When you are taking your business and brand abroad it is essential that you check that your brand works overseas. Perhaps the slogan means something completely different when translated, maybe the translation isn’t quite what you wanted to say or perhaps the slogan when translated turns into something hugely horrific and offensive?

You may be wondering if this is just a scare tactic blog to promote our own services, or perhaps you think nobody would be stupid enough to take their brand worldwide without checking first. All we can say is: you’d be surprised!

The well-known HSBC Bank that continuously promotes their knowledge of different cultures across the world through their adverts found that one marketing technique backfired in 2009 when their slogan “Assume Nothing” was translated as “Do Nothing” – which is exactly what the customers did and is definitely not what they hoped for.

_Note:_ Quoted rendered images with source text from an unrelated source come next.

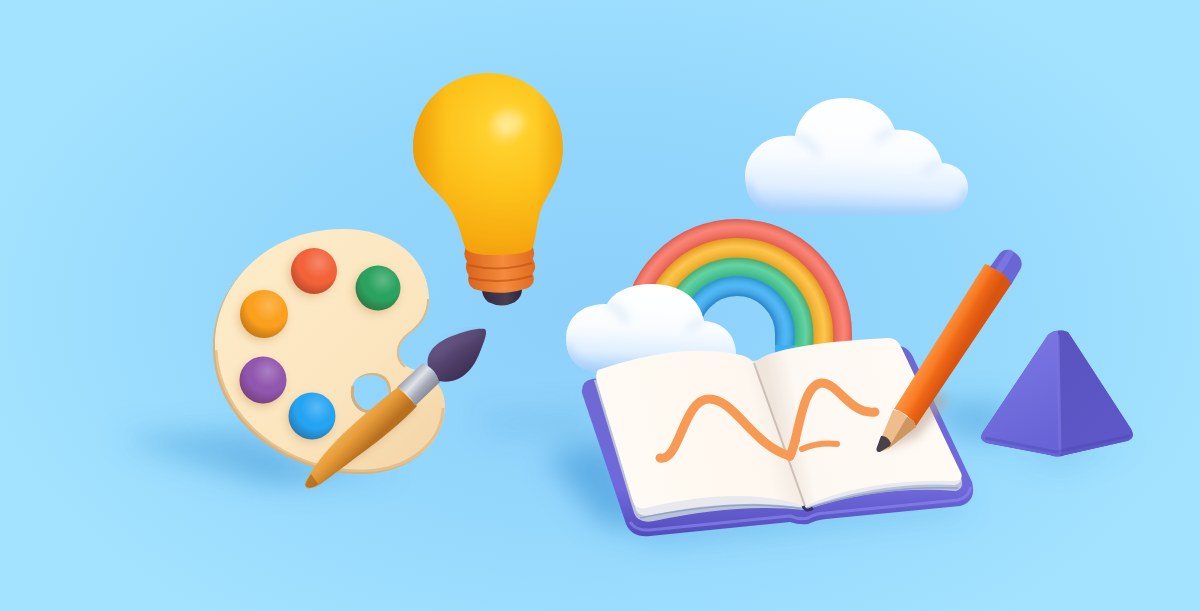
<!DOCTYPE html>
<html lang="en">
<head>
<meta charset="utf-8">
<title>Creative tools illustration</title>
<style>
:root {
  --sky: #a3e3ff;
  --sky-deep: #8ccffa;
  --shadow: #4a9fdc;
  --violet: #6b66d6;
  --violet-dark: #514cb8;
  --paper: #fdf8f1;
  --ink: #f79a55;
  --red: #f9705f;
  --yellow: #fcbb2d;
  --green: #45cb92;
  --blue: #38aef6;
}
html, body { margin: 0; height: 100%; overflow: hidden; background: var(--sky); }
.scene { display: block; width: 1200px; height: 611px; }
.shadow { fill: var(--shadow); }
.band { fill: none; stroke-width: 20; }
.ink { fill: none; stroke: var(--ink); stroke-width: 9; stroke-linecap: round; stroke-linejoin: round; }
</style>
</head>
<body>
<svg class="scene" viewBox="0 0 1200 611" role="img" aria-label="Paint palette, light bulb, rainbow, clouds, sketchbook, pencil and pyramid on a sky blue background">
  <defs>
    <radialGradient id="sky" gradientUnits="userSpaceOnUse" cx="600" cy="310" r="640" gradientTransform="matrix(1 0 0 .62 0 118)">
      <stop offset="0" stop-color="#8ccffa"/><stop offset=".55" stop-color="#95d8fd"/><stop offset="1" stop-color="#a3e3ff"/>
    </radialGradient>
    <radialGradient id="glass" gradientUnits="userSpaceOnUse" cx="504" cy="128" r="140">
      <stop offset="0" stop-color="#ffe27a"/><stop offset=".14" stop-color="#ffd02c"/><stop offset=".45" stop-color="#fdc21a"/><stop offset=".8" stop-color="#f7ab10"/><stop offset="1" stop-color="#ee9a0c"/>
    </radialGradient>
    <linearGradient id="glassEdge" x1="0" x2="1">
      <stop offset="0" stop-color="#e58a00" stop-opacity=".55"/><stop offset=".22" stop-color="#e58a00" stop-opacity="0"/><stop offset=".82" stop-color="#e58a00" stop-opacity="0"/><stop offset="1" stop-color="#e58a00" stop-opacity=".45"/>
    </linearGradient>
    <linearGradient id="screw" x1="0" x2="1">
      <stop offset="0" stop-color="#d8641c"/><stop offset=".55" stop-color="#f58b3c"/><stop offset="1" stop-color="#e06c20"/>
    </linearGradient>
    <linearGradient id="tip" x1="0" x2="1">
      <stop offset="0" stop-color="#33283c"/><stop offset=".6" stop-color="#4b3e54"/><stop offset="1" stop-color="#2e2538"/>
    </linearGradient>
    <linearGradient id="wood" gradientUnits="userSpaceOnUse" x1="230" y1="260" x2="430" y2="460">
      <stop offset="0" stop-color="#fdebc8"/><stop offset=".6" stop-color="#fbe5bf"/><stop offset="1" stop-color="#f3d5a6"/>
    </linearGradient>
    <radialGradient id="dabLight" cx=".6" cy=".32" r=".75">
      <stop offset="0" stop-color="#fff" stop-opacity=".24"/><stop offset=".45" stop-color="#fff" stop-opacity="0"/><stop offset=".6" stop-color="#300" stop-opacity="0"/><stop offset="1" stop-color="#301000" stop-opacity=".32"/>
    </radialGradient>
    <linearGradient id="handle" gradientUnits="userSpaceOnUse" x1="350" y1="428" x2="368" y2="446">
      <stop offset="0" stop-color="#eeaa4c"/><stop offset=".4" stop-color="#e59a38"/><stop offset="1" stop-color="#b8701f"/>
    </linearGradient>
    <linearGradient id="ferrule" gradientUnits="userSpaceOnUse" x1="408" y1="372" x2="434" y2="396">
      <stop offset="0" stop-color="#8d919f"/><stop offset=".35" stop-color="#dfe3ea"/><stop offset=".6" stop-color="#a5a9b6"/><stop offset="1" stop-color="#747887"/>
    </linearGradient>
    <linearGradient id="bristle" gradientUnits="userSpaceOnUse" x1="440" y1="340" x2="470" y2="378">
      <stop offset="0" stop-color="#65547f"/><stop offset=".5" stop-color="#503f69"/><stop offset="1" stop-color="#382b4d"/>
    </linearGradient>
    <radialGradient id="rainbowShade" gradientUnits="userSpaceOnUse" cx="737" cy="334" r="115">
      <stop offset=".34" stop-color="#123a70" stop-opacity=".3"/><stop offset=".43" stop-color="#fff" stop-opacity=".12"/><stop offset=".495" stop-color="#124a40" stop-opacity=".22"/>
      <stop offset=".505" stop-color="#124a40" stop-opacity=".18"/><stop offset=".6" stop-color="#fff" stop-opacity=".16"/><stop offset=".655" stop-color="#7a4a00" stop-opacity=".2"/>
      <stop offset=".67" stop-color="#a04a00" stop-opacity=".2"/><stop offset=".76" stop-color="#fff" stop-opacity=".16"/><stop offset=".825" stop-color="#a03000" stop-opacity=".2"/>
      <stop offset=".84" stop-color="#90201a" stop-opacity=".2"/><stop offset=".93" stop-color="#fff" stop-opacity=".14"/><stop offset="1" stop-color="#90201a" stop-opacity=".25"/>
    </radialGradient>
    <linearGradient id="cloud" x1=".5" y1="0" x2=".42" y2="1">
      <stop offset="0" stop-color="#fff"/><stop offset=".5" stop-color="#f9fcff"/><stop offset=".78" stop-color="#dfeeff"/><stop offset="1" stop-color="#a3d0fb"/>
    </linearGradient>
    <linearGradient id="cover" x1="0" y1="0" x2="0" y2="1">
      <stop offset="0" stop-color="#6e69cf"/><stop offset=".75" stop-color="#6f69dc"/><stop offset="1" stop-color="#524cbb"/>
    </linearGradient>
    <linearGradient id="leftPage" gradientUnits="userSpaceOnUse" x1="620" y1="450" x2="790" y2="410">
      <stop offset="0" stop-color="#fffaf3"/><stop offset=".8" stop-color="#fdf7ef"/><stop offset="1" stop-color="#f1e7de"/>
    </linearGradient>
    <linearGradient id="rightPage" gradientUnits="userSpaceOnUse" x1="778" y1="430" x2="930" y2="400">
      <stop offset="0" stop-color="#efe5dc"/><stop offset=".16" stop-color="#fdf8f2"/><stop offset="1" stop-color="#fffaf4"/>
    </linearGradient>
    <linearGradient id="pencilBody" gradientUnits="userSpaceOnUse" x1="937" y1="337" x2="961" y2="351">
      <stop offset="0" stop-color="#fb9440"/><stop offset=".4" stop-color="#f97c26"/><stop offset=".6" stop-color="#ee6817"/><stop offset="1" stop-color="#d95410"/>
    </linearGradient>
    <linearGradient id="pyramidLeft" x1=".3" y1="0" x2=".6" y2="1">
      <stop offset="0" stop-color="#7d78e4"/><stop offset="1" stop-color="#6863d6"/>
    </linearGradient>
    <linearGradient id="pyramidRight" x1="0" y1="0" x2=".6" y2="1">
      <stop offset="0" stop-color="#5a54bf"/><stop offset="1" stop-color="#5d57c9"/>
    </linearGradient>
    <filter id="soft" x="-50%" y="-80%" width="200%" height="260%"><feGaussianBlur stdDeviation="14"/></filter>
    <filter id="blur" x="-30%" y="-30%" width="160%" height="160%"><feGaussianBlur stdDeviation="5"/></filter>
    <path id="cloudShape" d="M776 214C756 213 745 195 745 176C745 151 767 133 795 136C799 112 818 98 844 98C870 98 889 111 895 130C918 128 937 141 942 163C957 164 968 174 968 187C968 203 956 213 938 214Q860 216 776 214Z"/>
    <clipPath id="cloudClip"><use href="#cloudShape"/></clipPath>
    <path id="smallCloud" d="M600 373C579 372 566 359 566 339C566 317 583 303 607 304C614 291 631 284 652 284C681 284 700 299 704 321C722 322 735 334 736 352L736 373Z"/>
    <clipPath id="smallCloudClip"><use href="#smallCloud"/></clipPath>
    <path id="glassShape" d="M488 73C531 73 563 106 563 148C563 174 550 190 542 207C537 219 537 233 533 247Q531 254 500 255Q469 256 465 248C461 234 458 221 449 207C436 187 413 178 413 147C413 106 446 73 488 73Z"/>
    <path id="paletteShape" fill-rule="evenodd" d="M340 230C389 229 427 257 428 299C428 317 418 327 408 334C394 344 394 361 407 368C420 374 444 380 444 406C444 444 411 472 364 473C287 474 214 420 214 347C214 285 265 231 340 230ZM372 374C358 374 350 382 350 394C350 406 358 414 370 414C383 413 390 405 390 393C390 382 384 374 372 374Z"/>
  </defs>

  <rect id="background" width="1200" height="611" fill="url(#sky)"/>

  <g id="ground-shadows" class="shadow" filter="url(#soft)">
    <path d="M120 437L250 430L315 472L270 484Q190 465 120 437Z" opacity=".5"/>
    <path d="M215 460L300 460L395 470L300 484Z" opacity=".5"/>
    <path d="M480 415L590 410L590 436L490 434Z" opacity=".25"/>
    <path d="M545 455L612 440L650 532L600 522Z" opacity=".7"/>
    <path d="M925 405L1010 402L1000 440L960 436Z" opacity=".55"/>
    <path d="M640 522L965 500L960 510L650 542Z" opacity=".5"/>
    <path d="M985 440L1060 452L1130 440L1060 464Z" opacity=".5"/>
  </g>

  <g id="light-bulb">
    <path d="M482 289H522Q522 297 515 302Q502 309 488 302Q482 297 482 289Z" fill="url(#tip)"/>
    <path d="M470 272H532Q537 283 528 288Q502 297 474 289Q465 283 470 272Z" fill="url(#screw)"/>
    <path d="M468 259H533Q538 269 531 275Q500 283 470 277Q463 268 468 259Z" fill="url(#screw)"/>
    <path d="M467 245H532Q537 256 530 262Q500 270 469 264Q461 255 467 245Z" fill="url(#screw)"/>
    <path d="M468 265Q500 273 532 263M469 278Q500 285 532 276" fill="none" stroke="#bc4f12" stroke-width="2" opacity=".6"/>
    <use href="#glassShape" fill="url(#glass)"/>
    <use href="#glassShape" fill="url(#glassEdge)"/>
    <ellipse cx="510" cy="122" rx="15" ry="12" fill="#fff3b8" opacity=".5" filter="url(#blur)"/>
  </g>

  <g id="palette">
    <use href="#paletteShape" fill="#d9b27c" transform="translate(-1 1)"/>
    <use href="#paletteShape" fill="url(#wood)" transform="translate(1 -1)"/>
    <path d="M353 386C350 399 357 412 371 412" fill="none" stroke="#d6ad78" stroke-width="3"/>
    <path d="M428 299C428 317 418 327 408 334C396 343 394 358 405 367" fill="none" stroke="#dcb989" stroke-width="2"/>
    <path d="M216 350C218 418 287 473 364 471C409 470 442 443 443 408" fill="none" stroke="#ddb57f" stroke-width="3" opacity=".7"/>
    <g id="paint-shadows" fill="#b97f3c" opacity=".4" filter="url(#blur)">
      <circle cx="311" cy="274" r="22"/><circle cx="376" cy="291" r="22"/><circle cx="262" cy="317" r="23"/><circle cx="261" cy="384" r="22"/><circle cx="310" cy="419" r="22"/>
    </g>
    <g id="paints">
      <circle cx="314" cy="271" r="23" fill="#f2633a"/><circle cx="378" cy="288" r="22.5" fill="#2ba360"/><circle cx="264" cy="314" r="24" fill="#fba01d"/><circle cx="263" cy="380" r="23.5" fill="#9156ae"/><circle cx="312" cy="416" r="23.5" fill="#25a4f3"/>
    </g>
    <g id="paint-shading" fill="url(#dabLight)">
      <circle cx="314" cy="271" r="23"/><circle cx="378" cy="288" r="22.5"/><circle cx="264" cy="314" r="24"/><circle cx="263" cy="380" r="23.5"/><circle cx="312" cy="416" r="23.5"/>
    </g>
  </g>

  <g id="paintbrush">
    <path d="M318 478L348 444L400 398L416 408L365 452Z" fill="#a8743a" opacity=".35" filter="url(#blur)"/>
    <path d="M398 387L417 406C394 431 359 455 338 471C326 480 315 490 307 488C302 485 309 476 316 465C335 437 372 408 398 387Z" fill="url(#handle)"/>
    <path d="M305 485Q307 479 311 474L318 484Q308 491 305 485Z" fill="#a25e18" opacity=".6"/>
    <path d="M397 387L423 363Q436 370 440 382L415 406Q410 394 397 387Z" fill="url(#ferrule)"/>
    <path d="M428 366C425 350 440 340 455 335C466 331 477 328 485 329C488 332 484 342 480 352C473 370 460 385 439 381Q436 371 428 366Z" fill="url(#bristle)"/>
    <path d="M436 357Q450 341 477 334" fill="none" stroke="#8170a0" stroke-width="4" stroke-linecap="round" opacity=".4" filter="url(#blur)"/>
  </g>

  <g id="rainbow">
    <path class="band" stroke="var(--red)" d="M632 355V334A105 105 0 0 1 842 334V355"/>
    <path class="band" stroke="var(--yellow)" d="M651 355V334A86 86 0 0 1 823 334V355"/>
    <path class="band" stroke="var(--green)" d="M670.5 355V334A66.5 66.5 0 0 1 803.5 334V355"/>
    <path class="band" stroke="var(--blue)" d="M689 355V334A48 48 0 0 1 785 334V355"/>
    <path class="band" style="stroke-width:77" stroke="url(#rainbowShade)" d="M660.5 345V334A76.5 76.5 0 0 1 813.5 334V345"/>
  </g>

  <g id="small-cloud">
    <use href="#smallCloud" fill="url(#cloud)"/>
    <g clip-path="url(#smallCloudClip)" filter="url(#blur)">
      <path d="M607 304Q622 308 626 323" fill="none" stroke="#c4d9f3" stroke-width="5" opacity=".65"/>
      <path d="M704 320Q694 323 688 332" fill="none" stroke="#c4d9f3" stroke-width="5" opacity=".65"/>
      <path d="M566 345Q572 372 605 374" fill="none" stroke="#a9cdf5" stroke-width="8" opacity=".7"/>
    </g>
  </g>

  <g id="large-cloud">
    <use href="#cloudShape" fill="url(#cloud)"/>
    <g clip-path="url(#cloudClip)" fill="none" stroke="#cbe1fa" filter="url(#blur)">
      <path d="M795 136Q812 140 818 156" stroke-width="6" opacity=".7"/>
      <path d="M895 130Q882 133 876 142" stroke-width="6" opacity=".7"/>
      <path d="M942 163Q930 164 924 173" stroke-width="6" opacity=".7"/>
      <path d="M746 182Q750 212 780 214H940Q967 212 968 188" stroke="#9dcbfa" stroke-width="9" opacity=".7"/>
    </g>
  </g>

  <g id="sketchbook">
    <path d="M592 379L900 346Q909 348 913 357L972 482Q977 501 960 506L826 519Q816 520 808 524Q799 525 790 522L650 536Q632 538 626 524L582 393Q581 381 592 379Z" fill="url(#cover)"/>
    <path d="M630 522Q636 531 650 530L790 516Q800 520 808 518Q816 513 826 513L958 500Q969 497 971 487" fill="none" stroke="#8984ee" stroke-width="3" opacity=".7"/>
    <path d="M594 380L634 513Q638 524 654 521Q740 503 805 510Q880 485 956 491Q965 488 961 478L902 349Z" fill="#b9c2d6"/>
    <path d="M596 377L636 510Q640 518 652 515Q740 497 805 508Q880 481 955 485Q964 482 960 475L900 346Z" fill="#e7e9ef"/>
    <path d="M640 518Q740 498 805 509Q880 485 958 488" fill="none" stroke="#94a4c4" stroke-width="1.5"/>
    <path d="M598 370Q675 343 736 354Q749 356 754 363L805 506Q740 485 646 508Q636 510 633 502L597 382Q595 373 598 370Z" fill="url(#leftPage)"/>
    <path d="M754 363Q772 344 888 338Q897 338 901 347L961 473Q964 481 954 481Q865 479 805 506Z" fill="url(#rightPage)"/>
    <path d="M754 363L805 506" stroke="#cdbfb5" stroke-width="2"/>
    <path d="M803 506Q806 513 813 508" fill="none" stroke="#35306f" stroke-width="3"/>
    <g id="sketch-lines">
      <path class="ink" d="M660 458C680 462 683 399 709 399C735 399 752 445 790 456C799 438 801 386 821 383C838 382 850 415 875 412"/>
      <path class="ink" d="M790 457L796 440" style="stroke-width:8"/>
      <path class="ink" d="M802 449Q818 442 837 444" style="stroke-width:6"/>
    </g>
  </g>

  <g id="pencil">
    <path d="M882 451L918 437L950 398L930 390Z" fill="#b89f91" opacity=".55" filter="url(#blur)"/>
    <path d="M894 409L985 264Q1002 268 1012 283L916 426Q907 412 894 409Z" fill="url(#pencilBody)"/>
    <path d="M990 267L1000 253Q1006 247 1014 252Q1024 259 1021 268L1011 285Q1005 271 990 267Z" fill="var(--violet)"/>
    <path d="M1000 269L1010 253" stroke="#8580e8" stroke-width="7" stroke-linecap="round" opacity=".6"/>
    <path d="M893 410Q901 410 907 417Q914 419 916 427L888 449Q880 453 877 448Z" fill="#edbd8d"/>
    <path d="M907 417Q914 419 916 427L888 449Z" fill="#cf9560"/>
    <path d="M881 436Q887 435 891 443L890 446L880 452Q875 452 877 447Z" fill="#4a4148"/>
  </g>

  <g id="pyramid">
    <path d="M1048 335Q1056 328 1068 332L1131 429Q1136 438 1127 441L1065 455Q1058 458 1050 455L987 443Q978 440 983 432Z" fill="var(--violet-dark)"/>
    <path d="M1048 335Q1052 331 1058 331L1060 456Q1054 457 1050 455L987 443Q978 440 983 432Z" fill="url(#pyramidLeft)"/>
    <path d="M1058 331Q1065 329 1070 335L1131 429Q1136 438 1127 441L1065 455L1060 456Z" fill="url(#pyramidRight)"/>
    <path d="M1058 336L1060 452" stroke="#7b76e0" stroke-width="3" stroke-linecap="round" opacity=".7"/>
    <path d="M985 438L1056 452L1130 436" fill="none" stroke="#4842ab" stroke-width="3" opacity=".35"/>
  </g>
</svg>
</body>
</html>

We all know the strap line of KFC is “Finger-lickin’ good” yet when the brand was taken to China in the late 1980s it was translated to “Eat Your Fingers Off” which is, oddly enough, not a strap line the Chinese wanted to see when going out for a fried chicken bargain bucket with friends.

Another ‘less attractive’ motto was for Coors beers from America, whose strap line is “Turn It Loose”, meaning to relax with a beer and not meaning “Suffer from Diarrhoea” as it was translated into for Spain. It certainly made a memorial mark in Spain, but sadly not for the right reasons.

Ford is a pretty well known brand of cars, you think they’d have the money and sense to check if their brand worked when translated wouldn’t you? Sadly not; Ford launched an ad campaign across Europe, the message was meant to read “Every car has a high-quality body”, instead it read “Every car has a high-quality corpse” when translated and sadly wasn’t something Europeans wanted with their new car.

Braniff Airlines decided to go upmarket and they started hyping up their new leather seats as added luxury when you fly. Their slogan to promote their leather seats was “Fly in Leather” but when translated for Mexico the expression meant “Fly Naked” and as much as this was of interest to some flyers, sadly this was not the message the airline company was trying to get across.

Sometimes it isn’t what you say but it’s what you see and that is why it is recommended that you use a professional translation company when looking at going overseas with your business. Only by this means can you know are safe and that your message will be understood. Sadly Pampers got it right with the words, but wrong with the pictures. When they started selling nappies in Japan they used the traditional image of the stork delivering the baby on all the packaging, but this led to much confusion as Japanese people believe babies arrive on giant floating peaches, as per Japanese folklore – they had never heard of storks bringing babies.

These are just some of the very costly errors that have taken place around the globe; these are large well-known companies that didn’t think to double check. If you are looking at expanding overseas why not drop us a line and we can check your branding for you.


Please note, these examples came from;